Washington Crossing State Park
This picturesque park is located on the banks of the Delaware River in Titusville, NJ and Washington's Crossing, PA. It's the spot where Washington urged his tired troops across the river Christmas evening to surprise the Hessian soldiers at Trenton. The Hessians were captured and it turned the war around for America. How's that for freedom? Visit both sides of the river to get the full picture. The PA side has a great little museum to help you brush up on your history and stop at the Washington's Crossing Inn for drinks Washington would approve of. This is also the spot we took wedding pictures so it's got a special spot in my heart.
The Old Barracks Museum, Trenton
Small museums are my first love and the Old Barracks Museum does not disappoint. Besides being the only remaining colonial barracks in America, their interpreters make you feel like you traveled back in time. The barracks housed both British and American troops throughout the war and it has been maintained beautifully. As a bonus, you can also visit the New Jersey State Museum which is free and great for kids and adults. They have some beautiful colonial pieces and a planetarium if you're looking for than just history. Then bonus BONUS, capture the perfect picture of the Trenton Makes bridge down on the canal path.
Princeton Battlefield Park
This is the park I grew up going to and just thought everyone's hometown had their own battlefield. What looks like a big open field today was the home of one of the bloodiest battles of the American Revolution. But don't let that stop you from bringing a picnic! The Mercer Oak used to sit in the middle of the field but it fell about a fifteen years ago. Preservationists saved seeds from the tree and now you can see its offspring (is that the correct name for a plant baby?) sitting in the same spot.
Nassau Hall at Princeton University
Located in my hometown and on the ivy-covered campus of Princeton University, Nassau Hall is one of the oldest buildings in New Jersey, built in 1756. Princeton was the capital of the United States for a brief period post-war and Nassau Hall was home to the government offices and the Continental Congress.
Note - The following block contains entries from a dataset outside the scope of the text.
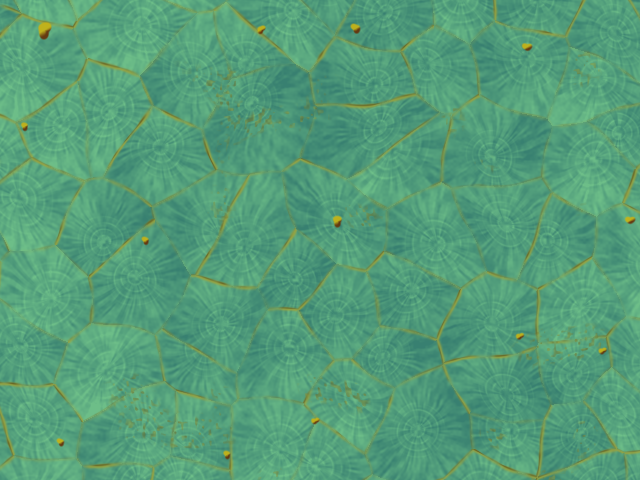
Give the GLSL for this texture, as a WebGL 1 fragment shader.

```glsl
precision highp float;
// Teal crystal grains with radial fibres, faint growth rings, amber seams and droplets.
uniform vec2 u_resolution;

const float GRAINS = 6.3;         // grains per canvas height
const float JITTER = 0.9;         // irregularity of grain centres
const float SIZE_SPREAD = 0.32;   // difference in grain size
const float FIBRES = 88.0;        // fibres around one grain
const float FIBRE_GAIN = 0.95;
const float RING_GAIN = 0.42;
const float SEAM = 0.015;         // seam half width, in grains
const float DROP_GRID = 5.0;      // droplet cells per canvas height
const float DROP_CHANCE = 0.4;
const vec3 DEEP_TEAL = vec3(0.262, 0.552, 0.460);
const vec3 PALE_TEAL = vec3(0.380, 0.690, 0.513);
const vec3 AMBER = vec3(0.60, 0.64, 0.25);
const vec3 BROWN = vec3(0.40, 0.37, 0.11);
const vec3 DROP_YELLOW = vec3(0.78, 0.70, 0.08);
const vec3 DROP_RUST = vec3(0.40, 0.19, 0.03);
const float TAU = 6.2831853;

float hash(vec2 p) {
  vec3 q = fract(vec3(p.xyx) * 0.1031);
  q += dot(q, q.yzx + 33.33);
  return fract((q.x + q.y) * q.z);
}

vec2 hash2(vec2 p) {
  return vec2(hash(p + 17.3), hash(p + 71.9));
}

// Value noise whose x axis repeats after the given period
float ringNoise(vec2 p, float period, float seed) {
  vec2 i = floor(p), f = fract(p);
  f = f * f * (3.0 - 2.0 * f);
  float x0 = mod(i.x, period) + seed;
  float x1 = mod(i.x + 1.0, period) + seed;
  float low = mix(hash(vec2(x0, i.y)), hash(vec2(x1, i.y)), f.x);
  float high = mix(hash(vec2(x0, i.y + 1.0)), hash(vec2(x1, i.y + 1.0)), f.x);
  return mix(low, high, f.y);
}

float noise(vec2 p) {
  return ringNoise(p, 512.0, 5.0);
}

float bell(float x, float width) {
  return exp(-x * x / (width * width));
}

vec2 grainCentre(vec2 cell) {
  return cell + 0.5 + JITTER * (hash2(cell) - 0.5);
}

// Squared distance to a centre, lowered for larger grains
float grainDistance(vec2 p, vec2 cell) {
  vec2 d = p - grainCentre(cell);
  return dot(d, d) - SIZE_SPREAD * hash(cell + 39.7);
}

// Fibres, rings, sectors and core around a grain centre
float grainTone(vec2 d, float seed) {
  float r = length(d);
  float turn = atan(d.y, d.x + 1e-5) / TAU + 0.5;
  float a = turn + 0.012 * (noise(d * 6.0 + seed * 40.0 + 20.0) - 0.5);
  float fine = ringNoise(vec2(a * FIBRES, r * 6.0), FIBRES, seed * 60.0);
  float coarse = ringNoise(vec2(a * FIBRES * 0.5, r * 6.0 + 9.0), FIBRES * 0.5, seed * 90.0);
  float fibres = mix(coarse, fine, smoothstep(0.15, 0.45, r)) - 0.5;
  float tone = FIBRE_GAIN * fibres * smoothstep(0.0, 0.2, r);

  float sectors = cos(2.0 * TAU * turn + 2.2 + 1.6 * seed) + 0.5 * cos(TAU * turn + seed * TAU);
  tone += 0.27 * sectors * smoothstep(0.02, 0.5, r) + 0.34 * (seed - 0.5);

  float k = r / (0.085 + 0.035 * seed);
  float dashes = 0.25 + 0.75 * smoothstep(0.2, 0.7, ringNoise(vec2(turn * 20.0, floor(k + 0.5)), 20.0, seed * 30.0));
  float ring = bell(fract(k + 0.5) - 0.5, 0.13) - 0.45 * bell(fract(k + 0.2) - 0.5, 0.16);
  tone += RING_GAIN * ring * dashes * smoothstep(0.5, 0.9, k) * (1.0 - smoothstep(3.3, 4.6, k));

  float core = noise(d * 24.0 + seed * 70.0 + 30.0) - 0.45;
  return tone + 1.5 * core * bell(r, 0.1);
}

// Bumpy droplet: x is coverage, y runs from lit side to shaded side
vec2 droplet(vec2 uv) {
  vec2 g = uv * DROP_GRID, cell = floor(g);
  vec2 d = g - cell - 0.25 - 0.5 * hash2(cell + 5.0);
  float seed = hash(cell + 57.0);
  float angle = atan(d.y, d.x + 1e-5);
  float radius = mix(0.035, 0.085, seed * seed) * (1.0 + 0.2 * sin(2.0 * angle + seed * 20.0) + 0.12 * sin(3.0 * angle));
  float blur = DROP_GRID * 1.2 / u_resolution.y;
  float cover = 1.0 - smoothstep(radius - blur, radius + blur, length(d));
  return vec2(cover * step(hash(cell + 91.0), DROP_CHANCE), dot(d, vec2(0.5, -0.86)) / radius);
}

void main() {
  vec2 uv = gl_FragCoord.xy / u_resolution.y;
  vec2 p = uv * GRAINS + 20.0;
  p += 0.05 * sin(p.yx * vec2(2.7, 3.1)) + 0.014 * sin(p.yx * vec2(8.3, 7.1) + 1.0);

  // Nearest grain
  vec2 base = floor(p), home = base;
  float nearest = 1e3;
  for (int j = -2; j <= 2; j++) for (int i = -2; i <= 2; i++) {
    vec2 cell = base + vec2(float(i), float(j));
    float d = grainDistance(p, cell);
    if (d < nearest) { nearest = d; home = cell; }
  }

  // Closest boundary, and the neighbour behind it
  vec2 centre = grainCentre(home), other = home, across = vec2(1.0, 0.0);
  float edge = 1e3;
  for (int j = -2; j <= 2; j++) for (int i = -2; i <= 2; i++) {
    vec2 cell = base + vec2(float(i), float(j));
    vec2 gap = grainCentre(cell) - centre;
    float span = max(length(gap), 0.001);
    float d = (grainDistance(p, cell) - nearest) / (2.0 * span);
    if (cell != home && d < edge) { edge = d; other = cell; across = gap / span; }
  }

  // Grain body with slow light and fine grit
  float tone = 0.5 + grainTone(p - centre, hash(home + 3.0));
  tone += 0.12 * sin(uv.x * 4.1 + 2.0 * sin(uv.y * 3.0)) + 0.3 * (noise(uv * 170.0) - 0.5);
  vec3 color = mix(DEEP_TEAL, PALE_TEAL, clamp(tone, -0.35, 1.4));

  // Relief seams: broken amber on one flank, short brown strokes on the other
  float side = edge * (dot(across, vec2(0.6, -0.8)) < 0.0 ? -1.0 : 1.0);
  float strength = 0.3 + 0.7 * smoothstep(0.15, 0.8, hash(home + other + 11.0));
  float wear = smoothstep(0.1, 0.8, noise(p * 5.0));
  float ragged = SEAM * (0.7 + 0.6 * noise(p * 11.0 + 7.0));
  color = mix(color, AMBER, strength * (0.3 + 0.6 * wear) * bell(side + 0.005, ragged * 1.5));
  color = mix(color, BROWN, 0.9 * strength * wear * noise(p * 9.0 + 3.0) * bell(side - 0.01, ragged * 0.8));

  // Small amber debris in rare patches
  float patches = smoothstep(0.78, 0.92, noise(p * 1.7 + 13.0));
  float debris = patches * smoothstep(0.6, 0.9, noise(p * 22.0));
  color = mix(color, mix(AMBER, BROWN, noise(p * 27.0)), 0.5 * debris);

  // Droplets
  vec2 drop = droplet(uv);
  vec3 dropColor = mix(DROP_YELLOW, DROP_RUST, smoothstep(-0.1, 0.6, drop.y));
  color = mix(color, dropColor, 0.92 * drop.x);
  gl_FragColor = vec4(color, 1.0);
}
```
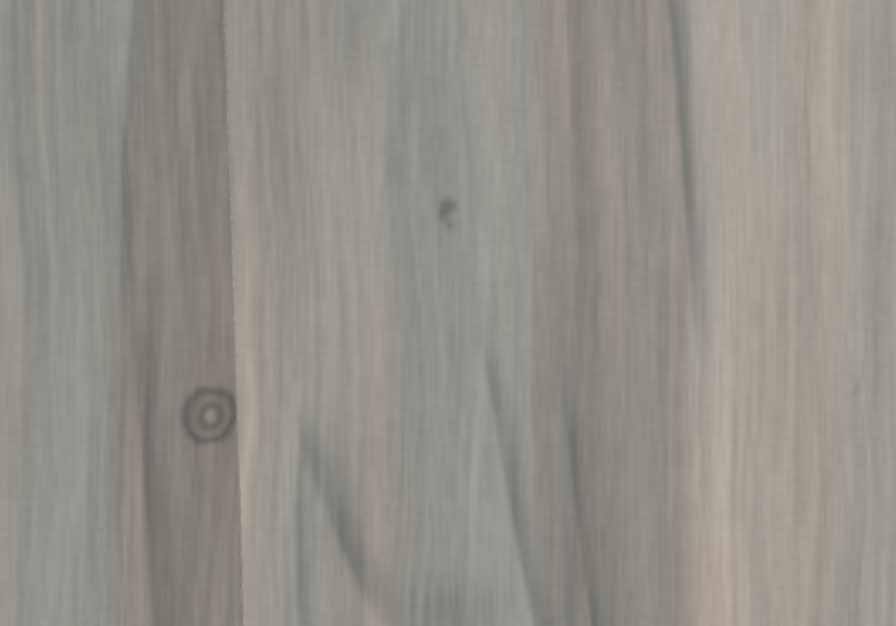
Reproduce this texture procedurally as a WebGL 2 fragment shader.

```glsl
#version 300 es
precision highp float;
// Weathered grey-brown wood planks with vertical grain, dark veins and knots.

uniform vec2 u_resolution;
out vec4 outColor;

const vec3 GREY_TINT = vec3(0.985, 1.005, 0.968);
const vec3 WARM_TINT = vec3(1.067, 0.993, 0.925);
const float SEAM_X = 0.373;        // joint between the two left boards
const float SEAM_LEAN = 0.03;
const float HEART_X = 0.205;       // left edge of the brown strip
const float SAP_X = 1.10;          // start of the pale board side
const vec2 ROUND_KNOT = vec2(0.335, 0.335);
const vec2 LONG_KNOT = vec2(0.716, 0.662);
const float BAND_GAIN = 0.085;
const float STREAK_GAIN = 0.065;
const float FIBRE_GAIN = 0.042;
const float PORE_GAIN = 0.030;

float hash(vec2 cell) {
    uvec2 q = uvec2(ivec2(cell)) * uvec2(1597u, 3812u) + uvec2(7919u, 104u);
    uint h = (q.x ^ (q.y << 7)) * 747796u + q.y * 28917u;
    h = (h ^ (h >> 15)) * 2246822u;
    h = (h ^ (h >> 13)) * 3266489u;
    return float((h ^ (h >> 16)) & 65535u) / 65535.0;
}

float noise(vec2 p) {
    vec2 i = floor(p), f = fract(p);
    f = f * f * (3.0 - 2.0 * f);
    return mix(mix(hash(i), hash(i + vec2(1, 0)), f.x),
               mix(hash(i + vec2(0, 1)), hash(i + vec2(1, 1)), f.x), f.y);
}

float signedNoise(vec2 p) { return noise(p) - 0.5; }

float fbm(vec2 p) {
    float sum = 0.0, gain = 0.55;
    for (int i = 0; i < 4; i++) {
        sum += gain * signedNoise(p);
        p = p * vec2(2.1, 1.7) + 17.3;
        gain *= 0.55;
    }
    return sum;
}

// Soft spot: 1 at the centre, fading over the given radii
float spot(vec2 p, vec2 centre, vec2 radii) {
    vec2 d = (p - centre) / radii;
    return exp(-dot(d, d));
}

// Dark vein from top to bottom, sharp on its left and soft on its right
float vein(vec2 p, vec2 top, vec2 bottom, float bend, float width) {
    float t = (top.y - p.y) / (top.y - bottom.y);
    float d = p.x - mix(top.x, bottom.x, t) - bend * t * (1.0 - t);
    d /= width * (d < 0.0 ? 0.5 : 1.4);
    return exp(-d * d) * smoothstep(-0.05, 0.3, t) * smoothstep(1.1, 0.75, t);
}

// Grain lines part around a knot
float part(vec2 p, vec2 knot, vec2 radii) {
    return (p.x - knot.x) * 0.6 * spot(p, knot, radii);
}

void main() {
    vec2 p = gl_FragCoord.xy / u_resolution.y;
    float seam = SEAM_X + SEAM_LEAN * (0.5 - p.y);
    float board = smoothstep(seam - 0.003, seam + 0.003, p.x);

    // Grain coordinates bend with slow waves and around the knots
    vec2 g = p;
    g.x += 0.035 * signedNoise(p * vec2(3.0, 2.2)) + 0.012 * signedNoise(p * vec2(9.0, 5.0) + 4.0);
    g.x -= part(p, LONG_KNOT, vec2(0.07, 0.22)) + part(p, ROUND_KNOT, vec2(0.06, 0.09));
    g.x += 3.7 * board;

    // Broad zones across the boards
    float wavyX = p.x + 0.05 * signedNoise(p * vec2(2.0, 3.0) + 9.0);
    float heart = smoothstep(HEART_X - 0.025, HEART_X + 0.02, wavyX) * (1.0 - board);
    float brown = smoothstep(0.82, 0.89, wavyX) * smoothstep(1.13, 1.06, wavyX);
    float sap = smoothstep(SAP_X - 0.02, SAP_X + 0.025, wavyX);
    float tone = 0.562 - 0.045 * heart - 0.022 * brown + 0.038 * sap;
    tone += 0.012 * board * (1.0 - brown);
    float warm = 0.42 + 0.32 * heart + 0.3 * brown + 0.22 * sap - 0.22 * (1.0 - board) * (1.0 - heart);

    // Grain from wide bands down to fine pores
    float band = fbm(g * vec2(8.0, 0.9));
    float streak = fbm(g * vec2(27.0, 1.3) + 31.0);
    float fibre = signedNoise(g * vec2(95.0, 4.0)) + 0.5 * signedNoise(g * vec2(50.0, 2.5) + 8.0);
    float pore = signedNoise(p * vec2(185.0, 22.0)) + 0.5 * signedNoise(p * vec2(70.0, 150.0));
    tone += BAND_GAIN * band + STREAK_GAIN * streak + FIBRE_GAIN * fibre + PORE_GAIN * pore;
    warm += 0.9 * fbm(g * vec2(11.0, 0.8) + 53.0) + 0.5 * streak;

    // Pale curved figure in the brown strip
    float figure = sin(70.0 * (p.x - 0.12 * p.y) + 9.0 * noise(p * vec2(5.0, 3.0)));
    tone += 0.022 * heart * pow(max(figure, 0.0), 3.0) * smoothstep(0.35, 0.6, p.y);

    // Veins
    float dark = 0.65 * vein(p, vec2(0.235, 1.15), vec2(0.20, 0.50), -0.05, 0.014);
    dark += 0.65 * vein(p, vec2(0.20, 0.62), vec2(0.26, -0.15), 0.03, 0.022);
    dark += 0.95 * vein(p, vec2(0.762, 0.54), vec2(0.875, -0.08), -0.02, 0.014);
    dark += 0.8 * vein(p, vec2(0.475, 0.36), vec2(0.61, 0.01), -0.05, 0.025);
    dark += 0.55 * vein(p, vec2(0.485, 0.34), vec2(0.49, -0.08), -0.03, 0.017);
    dark += 0.55 * vein(p, vec2(0.90, 0.42), vec2(0.965, -0.1), -0.02, 0.012);
    dark += 0.7 * vein(p, vec2(1.06, 1.15), vec2(1.115, 0.45), 0.01, 0.014);
    dark += 0.9 * spot(p, vec2(0.725, 0.02), vec2(0.07, 0.055)) * (0.8 + streak);
    dark *= 0.85 + 0.9 * fbm(g * vec2(40.0, 3.0) + 71.0);

    // Knots: a ringed round one and a small split one in a pale halo
    vec2 k = (p - ROUND_KNOT) / vec2(0.045, 0.048);
    float r = length(k) + 0.3 * signedNoise(p * 35.0);
    float disc = smoothstep(1.25, 0.75, r) * (1.0 - board);
    dark += disc * (0.55 + 0.28 * sin(r * 11.0 - 1.6)) - 0.5 * spot(k, vec2(0), vec2(0.28));
    float halo = spot(p, LONG_KNOT + vec2(0.0, 0.03), vec2(0.06, 0.24));
    vec2 ragged = p + 0.02 * vec2(signedNoise(p * 55.0), signedNoise(p * 55.0 + 6.0));
    dark += 1.1 * spot(ragged, LONG_KNOT, vec2(0.013, 0.026));
    dark += 0.4 * spot(ragged, vec2(1.365, 0.37), vec2(0.008, 0.02));
    tone += 0.012 * halo - 0.125 * dark;
    warm -= 0.4 * halo + 0.45 * dark;

    // Thin shadow at the joint
    tone -= 0.035 * exp(-abs(p.x - seam) / 0.006) * (1.0 - board);

    vec3 color = tone * mix(GREY_TINT, WARM_TINT, clamp(warm, 0.0, 1.0));
    outColor = vec4(color, 1.0);
}
```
Now it's the main administrative offices for the university. Okay, enough with the history stuff. Nassau Hall is one of the most photographic spots on campus, which is saying something because the whole place is filled with gorgeous Gothic and modern architecture. I could seriously fill my Instagram with photos of Nassau Hall and Princeton University so it's worth taking a stroll around the campus.
Princeton is a big little town with great shopping and even better restaurants. It's worth taking a stroll and seeing some of the great architecture, both historic and modern. Looking to experience more colonial history? Just down the road from the Princeton campus is Morven Museum and Garden. This gorgeous mansion-turned-museum shares both the history of the colonial home to New Jersey state history. Plus it has the most gorgeous gardens to stroll through. Also, I did my very first college internship there so I can't say enough good things about it!
Morristown National Historical Park
It's bit risky but I'm including the Morristown National Historical Park even though I have yet to visit. But I feel like I had to put it on the list because it's part of the Hamilton love story. Yes, that Hamilton, of the super popular musical, also known as one of our founding fathers. It's also a place I highlighted when teaching New Jersey history. It was the winter home of Washington's troops. While the Americans suffered through a cold and miserable New Jersey winter here, you can now explore the large field and accompanying colonial structures.